According to an Abrams spokesperson, the agency will stop taking packaging fees and not to engage in affiliate production if it can represent WGA members. The offer is conditional, in that Abrams won’t sign the WGA Code of Conduct due to the code’s requirements about information sharing. The WGA has not yet responded.
The WGA directed its members on April 12 to fire their agents following the major agencies’ refusal to sign onto a new Code of Conduct, which bars the agencies from collecting packaging fees and from owning interests in production companies. Five days later, the WGA and eight members sued CAA, WME, UTA and ICM Partners, alleging the agencies have been acting illegally in collecting packaging fees.
The union argues that the fees create an unlawful conflict of interest and it’s persuaded about 70 smaller agencies to sign the code. Verve, which has about 30 agents, agreed to the Code on May 16 and is by far the most prominent agency to sign on. Abrams has about 65 agents.

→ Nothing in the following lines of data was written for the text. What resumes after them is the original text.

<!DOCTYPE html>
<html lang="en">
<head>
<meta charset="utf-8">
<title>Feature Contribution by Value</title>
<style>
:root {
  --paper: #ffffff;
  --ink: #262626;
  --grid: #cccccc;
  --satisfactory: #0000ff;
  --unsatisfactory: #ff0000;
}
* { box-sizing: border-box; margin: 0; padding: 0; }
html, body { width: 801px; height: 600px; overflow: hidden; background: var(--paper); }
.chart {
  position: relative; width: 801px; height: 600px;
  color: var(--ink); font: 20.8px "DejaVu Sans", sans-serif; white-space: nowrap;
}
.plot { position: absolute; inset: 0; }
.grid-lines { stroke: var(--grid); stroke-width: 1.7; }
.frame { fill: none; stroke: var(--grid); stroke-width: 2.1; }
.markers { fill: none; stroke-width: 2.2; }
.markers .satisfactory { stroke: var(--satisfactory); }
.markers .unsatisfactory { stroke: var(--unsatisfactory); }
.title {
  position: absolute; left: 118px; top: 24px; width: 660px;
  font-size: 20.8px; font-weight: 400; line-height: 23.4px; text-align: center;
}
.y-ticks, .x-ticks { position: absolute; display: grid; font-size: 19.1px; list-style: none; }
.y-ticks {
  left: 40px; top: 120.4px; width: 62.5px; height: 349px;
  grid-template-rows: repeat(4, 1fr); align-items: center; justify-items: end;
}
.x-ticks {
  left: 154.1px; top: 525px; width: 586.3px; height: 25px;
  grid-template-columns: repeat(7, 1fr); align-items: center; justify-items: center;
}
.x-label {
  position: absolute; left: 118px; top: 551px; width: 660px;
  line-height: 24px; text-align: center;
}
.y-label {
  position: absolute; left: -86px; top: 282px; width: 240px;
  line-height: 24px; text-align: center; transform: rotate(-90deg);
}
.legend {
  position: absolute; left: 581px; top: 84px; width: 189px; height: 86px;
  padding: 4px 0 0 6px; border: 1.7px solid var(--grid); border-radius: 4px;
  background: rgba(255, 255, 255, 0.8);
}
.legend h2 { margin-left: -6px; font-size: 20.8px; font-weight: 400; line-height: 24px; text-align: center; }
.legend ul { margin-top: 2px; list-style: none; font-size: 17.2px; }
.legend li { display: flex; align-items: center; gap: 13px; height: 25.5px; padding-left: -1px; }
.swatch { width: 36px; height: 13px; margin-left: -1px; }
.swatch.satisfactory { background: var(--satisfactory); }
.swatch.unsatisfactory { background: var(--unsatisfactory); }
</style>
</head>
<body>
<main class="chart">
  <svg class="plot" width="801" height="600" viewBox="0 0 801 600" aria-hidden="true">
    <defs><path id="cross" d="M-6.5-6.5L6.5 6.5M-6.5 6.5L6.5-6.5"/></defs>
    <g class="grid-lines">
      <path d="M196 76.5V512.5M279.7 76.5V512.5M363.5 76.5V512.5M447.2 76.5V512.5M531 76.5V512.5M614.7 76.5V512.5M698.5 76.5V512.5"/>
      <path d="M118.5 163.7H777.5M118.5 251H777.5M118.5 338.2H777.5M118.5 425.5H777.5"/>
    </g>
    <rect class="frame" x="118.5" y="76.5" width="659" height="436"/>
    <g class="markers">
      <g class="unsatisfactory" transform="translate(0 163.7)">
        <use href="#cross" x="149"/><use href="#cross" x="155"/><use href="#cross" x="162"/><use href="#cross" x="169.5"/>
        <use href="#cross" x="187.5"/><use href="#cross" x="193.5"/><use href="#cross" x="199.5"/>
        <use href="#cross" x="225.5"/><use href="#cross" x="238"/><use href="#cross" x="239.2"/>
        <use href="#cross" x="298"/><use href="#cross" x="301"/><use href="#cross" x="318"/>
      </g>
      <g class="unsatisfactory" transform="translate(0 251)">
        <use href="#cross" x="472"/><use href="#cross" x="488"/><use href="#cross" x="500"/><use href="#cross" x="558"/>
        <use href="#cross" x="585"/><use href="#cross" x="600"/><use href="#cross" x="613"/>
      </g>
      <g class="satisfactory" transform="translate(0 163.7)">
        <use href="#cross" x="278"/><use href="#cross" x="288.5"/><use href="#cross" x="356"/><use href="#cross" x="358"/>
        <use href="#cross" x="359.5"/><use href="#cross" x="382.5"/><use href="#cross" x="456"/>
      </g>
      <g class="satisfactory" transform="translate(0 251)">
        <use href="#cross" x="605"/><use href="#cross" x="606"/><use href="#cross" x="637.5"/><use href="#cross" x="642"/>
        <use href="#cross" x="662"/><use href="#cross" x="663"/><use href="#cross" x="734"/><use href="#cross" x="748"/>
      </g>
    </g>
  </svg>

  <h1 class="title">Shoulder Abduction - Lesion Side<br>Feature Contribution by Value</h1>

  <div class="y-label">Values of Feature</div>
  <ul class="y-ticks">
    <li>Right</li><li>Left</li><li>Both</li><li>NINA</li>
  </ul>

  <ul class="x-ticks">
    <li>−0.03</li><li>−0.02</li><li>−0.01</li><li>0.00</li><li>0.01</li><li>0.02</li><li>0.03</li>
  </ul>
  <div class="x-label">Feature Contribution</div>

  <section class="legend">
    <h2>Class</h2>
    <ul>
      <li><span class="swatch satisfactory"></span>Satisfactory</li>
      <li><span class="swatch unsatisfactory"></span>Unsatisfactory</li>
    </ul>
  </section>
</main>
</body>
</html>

The WGA has been hit by a trio of suits by CAA, WME and UTA alleging that the guild is abusing its collective bargaining authority. The WGA has brushed off the suits and sent a cease-and-desist letter on June 28 to the Association of Talent Agents and the top eight agencies, accusing them of having engaged in “collusive actions that constitute unlawful restraints of trade” under the Sherman Act including collusion and price-fixing.
Negotiations with the Association of Talent Agents have been futile, collapsing twice — first on April 12 and again on June 7. WGA West president David Goodman announced on June 20 that the guild would only negotiate with WME, CAA, UTA, ICM Partners, Paradigm, Gersh, APA, Rothman Brecher and Kaplan Stahler. None of the agencies have done so, insisting that they will only bargain through the ATA.
Abrams is a member of the ATA. The ATA has not responded to a request for comment about the Abrams offer.